Let’s Talk About Amine Blush

By Jeff Wright – GBI VP of Technical Services

It has been several years since we wrote an article about amine blush. We mention amine blush repeatedly in our instructions and related Epoxyworks articles, but it is a common question from our customers. A clear, more detailed discussion seemed worthwhile.

What is Amine Blush?

WEST SYSTEM® Epoxy is a two-part system consisting of a resin and hardener. The hardener component has a high percentage of chemicals that can be described as amines. There are many classifications of amines, which our chemists understand in-depth, but what’s really important to most epoxy users is understanding how these amine compounds react with moisture and carbon dioxide in the atmosphere, and what we can do to deal with amine blush.

After mixing WEST SYSTEM resin and hardener, there is a time period we call open time. This is when the resin and hardener have not completely reacted. During this time, the hardener molecules (which include amines) that are on the surface are able to react with both the resin and the atmosphere. The carbon dioxide and moisture in the air will react with the amines forming a wax-like film referred to as amine blush.

How Does Amine Blush Affect My Project?

The film does not affect the strength or properties of the cured epoxy because only a very small percentage of the hardener that was exposed to the atmosphere was consumed creating this very thin layer of amine blush. Amine blush is only a concern when there will be additional applications of epoxy, a final finish of paint or varnish will be applied, or when clarity is important. Polyurethane final finishes can be sensitive to amine blush preventing them from drying and blush may cause the cured epoxy to look slightly cloudy. Also, the secondary adhesion of epoxy can be reduced by amine blush.

How Do I Lessen the Chances of Amine Blush Forming?

Amine blush does not always form consistently; it is dependent on the amount of carbon dioxide in the air, ambient temperature, humidity level, and the duration of the cure. The longer the epoxy is uncured the more time amines can react with the carbon dioxide and moisture present in the air. Cooler temperatures and thinner films will be more likely to generate blush. The amount of carbon dioxide can be increased in the air when open flame heating sources such as torpedo-type kerosene heaters are in operation. A damp cool day will generally produce more amine blush than a hot dry day if the same hardener is used and the application is the same thickness.

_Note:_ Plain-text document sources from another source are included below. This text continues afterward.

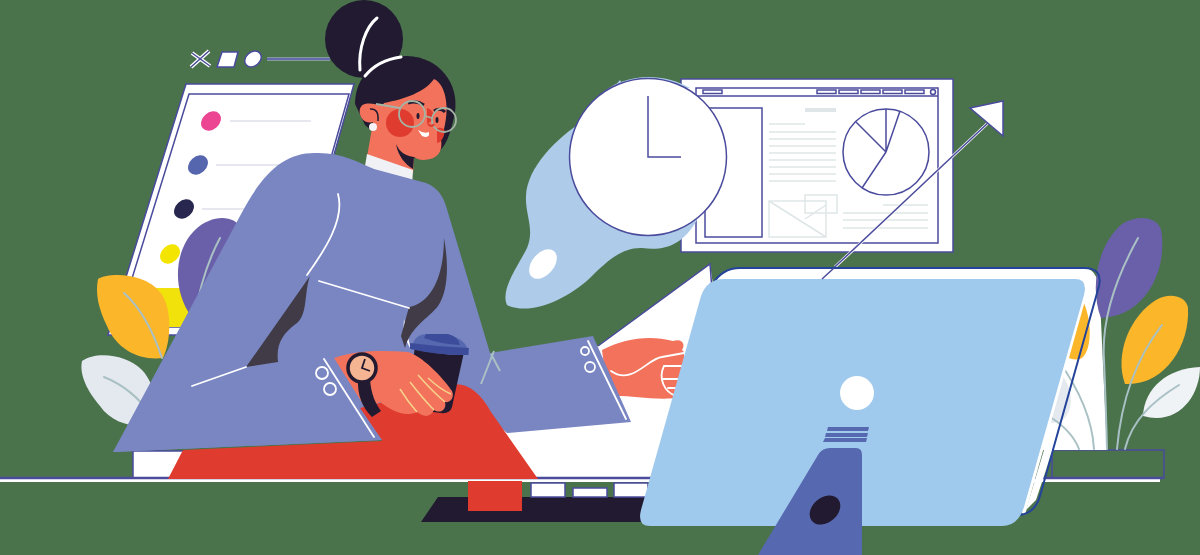
<!DOCTYPE html>
<html lang="en">
<head>
<meta charset="utf-8">
<title>Woman working at a desk</title>
<style>
:root {
  --ground: #4a734c;
  --line: #4a4b9c;
  --navy: #24439a;
  --suit: #7986c2;
  --skin: #f2725c;
  --red: #df3c2f;
  --ink: #211a30;
  --shade: #403b46;
  --sky: #9fc9ed;
  --bubble: #aecce9;
  --stand: #5668b0;
  --violet: #6a60a9;
  --amber: #fbb62a;
  --mist: #e4e9f0;
  --vein: #a9c1c4;
  --faint: #dfe6e8;
}
html, body { margin: 0; overflow: hidden; background: var(--ground); }
svg { display: block; width: 1200px; height: 555px; }
.paper { fill: #fff; }
.outlined { fill: #fff; stroke: var(--line); stroke-width: 1.5; }
.stroke { fill: none; stroke: var(--line); stroke-width: 1.5; }
.faint { fill: none; stroke: var(--faint); stroke-width: 1.5; }
.seam { fill: none; stroke: #fff; stroke-width: 1.8; stroke-linecap: round; }
.vein { fill: none; stroke: var(--vein); stroke-width: 2; stroke-linecap: round; }
.suit { fill: var(--suit); }
.skin { fill: var(--skin); }
.red { fill: var(--red); }
.ink { fill: var(--ink); }
.shade { fill: var(--shade); }
.violet { fill: var(--violet); }
.amber { fill: var(--amber); }
.mist { fill: var(--mist); }
</style>
</head>
<body>
<svg viewBox="0 0 1200 555" role="img" aria-label="A woman with coffee works at a desk with a monitor, charts and a clock around her">
  <rect width="1200" height="555" fill="var(--ground)"/>

  <g id="toolbar-shapes">
    <path d="M192 53L210 66M209 51L191 67" stroke="#fff" stroke-width="4"/>
    <path class="stroke" d="M192 53L210 66M209 51L191 67"/>
    <polygon class="outlined" points="222,52 238,52 234,67 217,67"/>
    <ellipse class="outlined" cx="253" cy="59" rx="9" ry="7" transform="rotate(-40 253 59)"/>
    <path d="M267 59H330" stroke="#b9c6e2" stroke-width="3"/>
    <path class="stroke" d="M267 59H330"/>
  </g>

  <g id="palette-board">
    <polygon class="outlined" points="186,84 354,84 283,335 108,335"/>
    <polygon class="stroke" points="189,94 349,94 283,327 117,327"/>
    <polygon points="120,288 200,288 188,327 118,327" fill="#f1e20b"/>
    <g stroke="#dfe0ea" stroke-width="1.5">
      <path d="M230 121H311M216 165H290M202 209H270"/>
    </g>
    <ellipse cx="211" cy="121" rx="11" ry="8.5" fill="#ec4692" transform="rotate(-42 211 121)"/>
    <ellipse cx="198" cy="165" rx="11" ry="8.5" fill="#5566ae" transform="rotate(-42 198 165)"/>
    <ellipse cx="184" cy="209" rx="11" ry="8.5" fill="#272750" transform="rotate(-42 184 209)"/>
    <ellipse cx="170" cy="254" rx="11" ry="8.5" fill="#f4e500" transform="rotate(-42 170 254)"/>
  </g>

  <g id="plants-left">
    <path class="violet" d="M191 316C172 290 174 250 195 230C212 214 234 215 241 228C248 255 230 300 191 316Z"/>
    <path class="vein" d="M220 238C206 264 199 290 194 320"/>
    <path class="amber" d="M98 279C110 272 145 273 160 292C173 308 171 342 163 358C140 361 117 350 107 326C99 310 95 294 98 279Z"/>
    <path class="vein" d="M124 293C143 310 154 334 162 358"/>
    <path class="mist" d="M82 361C96 351 126 354 142 370C157 386 158 412 154 426C130 428 111 422 100 406C88 392 79 375 82 361Z"/>
    <path class="vein" d="M104 377C124 385 140 399 152 416"/>
  </g>

  <g id="browser-window">
    <rect class="outlined" x="681" y="79" width="272" height="173"/>
    <rect class="stroke" x="696" y="88" width="242" height="155"/>
    <path class="stroke" d="M696 96H938"/>
    <g class="stroke">
      <rect x="703" y="90" width="19" height="3.5"/>
      <rect x="817" y="90" width="19" height="3.5"/>
      <rect x="839" y="90" width="19" height="3.5"/>
      <rect x="861" y="90" width="19" height="3.5"/>
      <rect x="883" y="90" width="19" height="3.5"/>
      <rect x="905" y="90" width="19" height="3.5"/>
      <circle cx="933" cy="92" r="2.5"/>
    </g>
    <rect class="stroke" x="705" y="108" width="57" height="129"/>
    <path d="M805 110H836" stroke="var(--faint)" stroke-width="4"/>
    <path class="faint" d="M769 124H805M769 132H836M769 139H836M769 146H836M769 153H836M769 160H836M769 167H836M769 174H836M769 181H836M883 205H928M843 213H928M843 220H928M843 228H928"/>
    <path class="faint" d="M769 201H826V237H769ZL826 237M805 195H837V213H805ZM826 205L805 219"/>
    <g id="pie-chart">
      <circle class="stroke" cx="886" cy="152" r="43"/>
      <path class="stroke" d="M886 152V109M886 152L900 111M886 152L856 122M886 152L862 188"/>
    </g>
  </g>

  <g id="speech-bubble">
    <path d="M585 120C556 138 527 168 526 196C525 215 535 229 527 248C518 266 500 290 507 305C530 316 566 300 590 278C606 262 622 247 642 248C664 251 682 246 697 220L620 80Z" fill="var(--bubble)"/>
    <path d="M600 95C620 75 660 70 690 88Z" fill="var(--bubble)"/>
    <ellipse class="paper" cx="543" cy="264" rx="17" ry="11" transform="rotate(-50 543 264)"/>
  </g>
  <g id="clock">
    <circle class="outlined" cx="648" cy="157" r="78.5"/>
    <path class="stroke" d="M648 96V157H681"/>
  </g>

  <g id="desk">
    <rect class="outlined" x="133" y="451" width="400" height="27"/>
    <polygon class="paper" points="598,346 710,264 714,292 650,479 470,479 470,390"/>
    <path class="stroke" d="M598 346L710 264L712 290"/>
    <rect class="stroke" x="1052" y="450" width="112" height="28"/>
    <path d="M0 480H1160" stroke="#fff" stroke-width="4"/>
    <path d="M0 478H1163" stroke="var(--line)" stroke-width="2.5"/>
    <polygon class="ink" points="438,497 660,497 660,522 421,522"/>
    <g class="outlined">
      <rect x="531" y="483" width="34" height="14"/>
      <rect x="573" y="488" width="34" height="9"/>
      <rect x="614" y="483" width="34" height="14"/>
    </g>
    <rect class="red" x="468" y="481" width="54" height="30"/>
  </g>

  <g id="plants-right">
    <path class="paper" d="M1040 268H1085Q1100 270 1100 300L1107 450H1030Z"/>
    <path class="amber" d="M1020 281C1032 273 1048 275 1056 281ZM1084 303C1092 322 1092 350 1082 358C1074 362 1064 357 1058 350Z"/>
    <path class="mist" d="M1056 370C1074 383 1076 412 1060 422L1040 424Z"/>
    <path class="vein" d="M1058 360C1076 385 1092 415 1094 449M1047 415C1062 424 1074 436 1079 449"/>
    <path class="violet" d="M1101 318C1090 290 1096 246 1122 224C1140 213 1158 218 1161 230C1168 266 1148 316 1101 318Z"/>
    <path class="vein" d="M1138 238C1118 274 1101 316 1104 360Q1106 410 1107 449"/>
    <path class="amber" d="M1125 384C1114 354 1130 316 1156 300C1172 291 1187 298 1188 308C1190 345 1165 386 1125 384Z"/>
    <path class="vein" d="M1162 325C1141 352 1122 392 1117 449"/>
    <path d="M1143 416C1144 388 1168 368 1200 367C1200 396 1178 426 1143 416Z" fill="#eff3f6"/>
    <path class="vein" d="M1179 385C1153 401 1132 420 1125 449"/>
  </g>

  <g id="woman">
    <g id="head">
      <circle class="ink" cx="364" cy="39" r="39"/>
      <path class="ink" d="M355 104C355 76 376 56 407 56C440 57 459 84 455 112C451 134 445 148 437 153L405 160L365 125Z"/>
      <path class="skin" d="M367 157L373 122C360 126 355 106 365 104C374 102 382 108 384 103C405 99 425 92 434 79C447 85 451 112 441 139C443 152 438 159 424 160C419 160 416 158 414 157L413 174Z"/>
      <path class="ink" d="M396 144C400 153 406 156 414 157L413 169C405 164 398 156 396 144Z"/>
      <circle class="red" cx="400" cy="123" r="14"/>
      <path class="red" d="M437 128Q447 126 444 135Q442 142 437 143ZM427 108Q435 110 433 120L427 124Z"/>
      <path d="M370 109Q379 108 378 121" fill="none" stroke="var(--ink)" stroke-width="1.5"/>
      <circle cx="373" cy="127" r="4" fill="#f5f3f5"/>
      <path d="M408 103Q416 100 424 105M434 111Q440 107 445 112" fill="none" stroke="var(--ink)" stroke-width="3"/>
      <ellipse class="ink" cx="418" cy="116" rx="1.5" ry="3"/>
      <ellipse class="ink" cx="437" cy="120" rx="1.5" ry="3"/>
      <g fill="none" stroke="#a5b3a5" stroke-width="1.8">
        <circle cx="412" cy="114" r="13"/>
        <circle cx="444" cy="120" r="12"/>
        <path d="M400 108L376 104M425 116L432 118"/>
      </g>
      <path class="paper" d="M418 130Q424 134 429 132Q430 139 422 136Z"/>
      <path d="M428 124Q432 128 434 124" fill="none" stroke="var(--red)" stroke-width="2"/>
      <path d="M360 70C358 48 366 27 377 18M365 76C374 65 386 59 401 57" fill="none" stroke="#fff" stroke-width="3" stroke-linecap="round"/>
      <polygon points="367,154 413,170 412,186 364,172" fill="#f0f1f4"/>
    </g>

    <g id="reaching-hand">
      <path class="skin" d="M602 350C625 338 650 335 673 341C684 338 685 346 682 350L684 352V397C655 402 630 394 608 396Z"/>
      <path class="seam" d="M611 371C632 386 648 358 662 357L684 353M684 366H664C658 378 664 392 676 396M662 379H684M668 388H684"/>
    </g>

    <path id="jacket" class="suit" d="M113 452L240 216C262 174 283 153 315 153C340 152 358 162 374 169L426 183C437 187 443 196 446 206L490 353L593 336L631 422L507 433L470 400L382 440Z"/>
    <path class="paper" d="M404 319L411 350L403 334Z"/>
    <path id="trousers" class="red" d="M183 450L168 479H538L491 412C480 391 465 381 450 385L360 408L382 441Z"/>
    <g id="folds">
      <path class="shade" d="M246 367L310 276C304 292 308 314 297 323C282 334 276 344 278 362Z"/>
      <path class="shade" d="M444 238C449 265 448 292 438 306C429 318 411 326 405 348L401 336L409 307C432 303 444 275 444 238Z"/>
      <path class="seam" d="M338 194C345 219 325 250 307 275M319 281L409 308M192 386L246 367"/>
      <path d="M494 351L481 384M491 354L500 371" stroke="var(--vein)" stroke-width="2"/>
    </g>
    <g id="cuffs">
      <polygon class="suit" points="113,452 240,382 325,358 382,440"/>
      <path class="seam" d="M324 359L374 437M588 341L626 419"/>
      <g class="seam">
        <circle cx="322" cy="373" r="6"/>
        <circle cx="330" cy="389" r="6"/>
        <circle cx="585" cy="351" r="4"/>
        <circle cx="590" cy="367" r="5"/>
      </g>
    </g>

    <g id="coffee-cup">
      <path class="ink" d="M415 345L464 352L452 407Q450 414 441 413L408 409Z"/>
      <path d="M411 348L414 341Q418 333 430 334L455 337Q468 342 469 355Q440 356 411 348Z" fill="var(--stand)"/>
      <path d="M410 343Q440 347 469 348L468 355Q436 355 410 349Z" fill="#3d4c9a"/>
      <path d="M426 334H448Q459 337 460 345Q440 344 424 338Z" fill="#3d4c9a"/>
    </g>
    <g id="holding-hand">
      <path class="skin" d="M334 358C356 350 383 350 408 352C426 358 446 382 452 391C455 398 450 403 445 402C447 410 440 414 434 410C430 418 423 417 417 412C404 418 391 410 380 402L366 409Z"/>
      <path d="M410 382Q424 400 434 410M418 375Q433 392 445 402M428 378Q441 390 451 394M400 389Q408 402 417 412" fill="none" stroke="#f6d28b" stroke-width="1.5"/>
      <path class="ink" d="M358 378L370 379C371 395 376 404 381 411L372 417C363 408 357 396 358 378Z"/>
      <circle cx="362" cy="368" r="14" fill="#f6b592" stroke="var(--ink)" stroke-width="3.5"/>
      <path d="M365 359L362 368L370 371" fill="none" stroke="var(--ink)" stroke-width="1.8"/>
    </g>
  </g>

  <g id="growth-arrow">
    <path d="M835 267L990 121" stroke="#fff" stroke-width="3"/>
    <path class="stroke" d="M822 279L990 121"/>
    <polygon class="outlined" points="970,108 1003,101 1003,136"/>
  </g>

  <g id="monitor">
    <path class="paper" d="M712 285Q722 268 740 268H1083L1088 290L1025 515Z"/>
    <path d="M712 285Q722 268 740 268H1084Q1103 268 1099 286L1040 496Q1035 513 1020 515" fill="none" stroke="var(--navy)" stroke-width="2"/>
    <polygon class="paper" points="1052,450 1046,470 1036,500 1026,510 1044,450"/>
    <path d="M724 279H1075Q1088 279 1084 295L1024 507Q1018 526 1002 526H650Q637 526 641 510L701 296Q707 279 724 279Z" fill="var(--sky)"/>
    <path d="M822 279L834 268" class="stroke"/>
    <circle class="paper" cx="857" cy="393" r="17"/>
    <g id="vents" fill="var(--stand)">
      <polygon points="828,427 869,427 868,431 827,431"/>
      <polygon points="826,433 868,433 867,437 825,437"/>
      <polygon points="825,438 867,438 866,442 823,442"/>
    </g>
    <path d="M758 555L818 455Q822 448 830 448H856Q862 448 862 455V555Z" fill="var(--stand)"/>
    <ellipse class="ink" cx="825" cy="510" rx="17" ry="12.5" transform="rotate(-40 825 510)"/>
  </g>
</svg>
</body>
</html>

How Do I Remove Amine Blush?

It is very easy to remove amine blush because it is water soluble. After the epoxy has cured, a 3M® Scotch Brite™ scrubbing pad and water is the best way to remove amine blush. Strong solvents are not needed or recommended. Simply scrub with water and a Scotch Brite pad and then dry off the water with a white paper towel. This process will result in a surface that is much easier to sand and ensure excellent adhesion of the next epoxy application.

How Do I Prevent Amine Blush Entirely?

There are two easy ways to prevent the formation of Amine Blush. One option is to use 207 Special Clear Hardener® which is a non-blushing formulation. We have the word “Clear” in the name because the lack of blush results in a clear finish regardless of the environment. It is strongly recommended to use this hardener with 105 Epoxy Resin® on all brightly finished wooden boat applications or if laminating carbon fiber that will be finished clear over a surface. The other option is to use WEST SYSTEM 879 Release Fabric. This is not a good option for coating applications, but if you are performing a composite repair or other fiberglass work, consider applying a layer of release fabric onto the laminate as a final layer. Once the laminate cures, the release fabric can be pulled which removes any blush that formed on the surface.

Another way to avoid removing blush is to apply additional coats of epoxy or laminates before the previous one has cured. If the previous layer is still tacky, the next application of epoxy will comingle with the previous layer, creating a chemical bond and eliminating the detrimental effects of the amine blush on secondary adhesion.

Final Thoughts

Amine blush is something to be aware of but is easily dealt with. Just keep water, Scotch Brite pads, and clean white paper towels nearby, and any amine blush that forms can easily be removed.

To learn more about WEST SYSTEM products and where to purchase them, visit westsystem.com.

To learn more about Amine Blush Prevention, read our previous article, written by GBI Head Chemist Tim Atkinson and now-retired GBI Technical Advisor Tom Pawlak: click here.

All About Amine Blush – Epoxyworks 58 – by Jeff Wright – GBI VP of Technical Services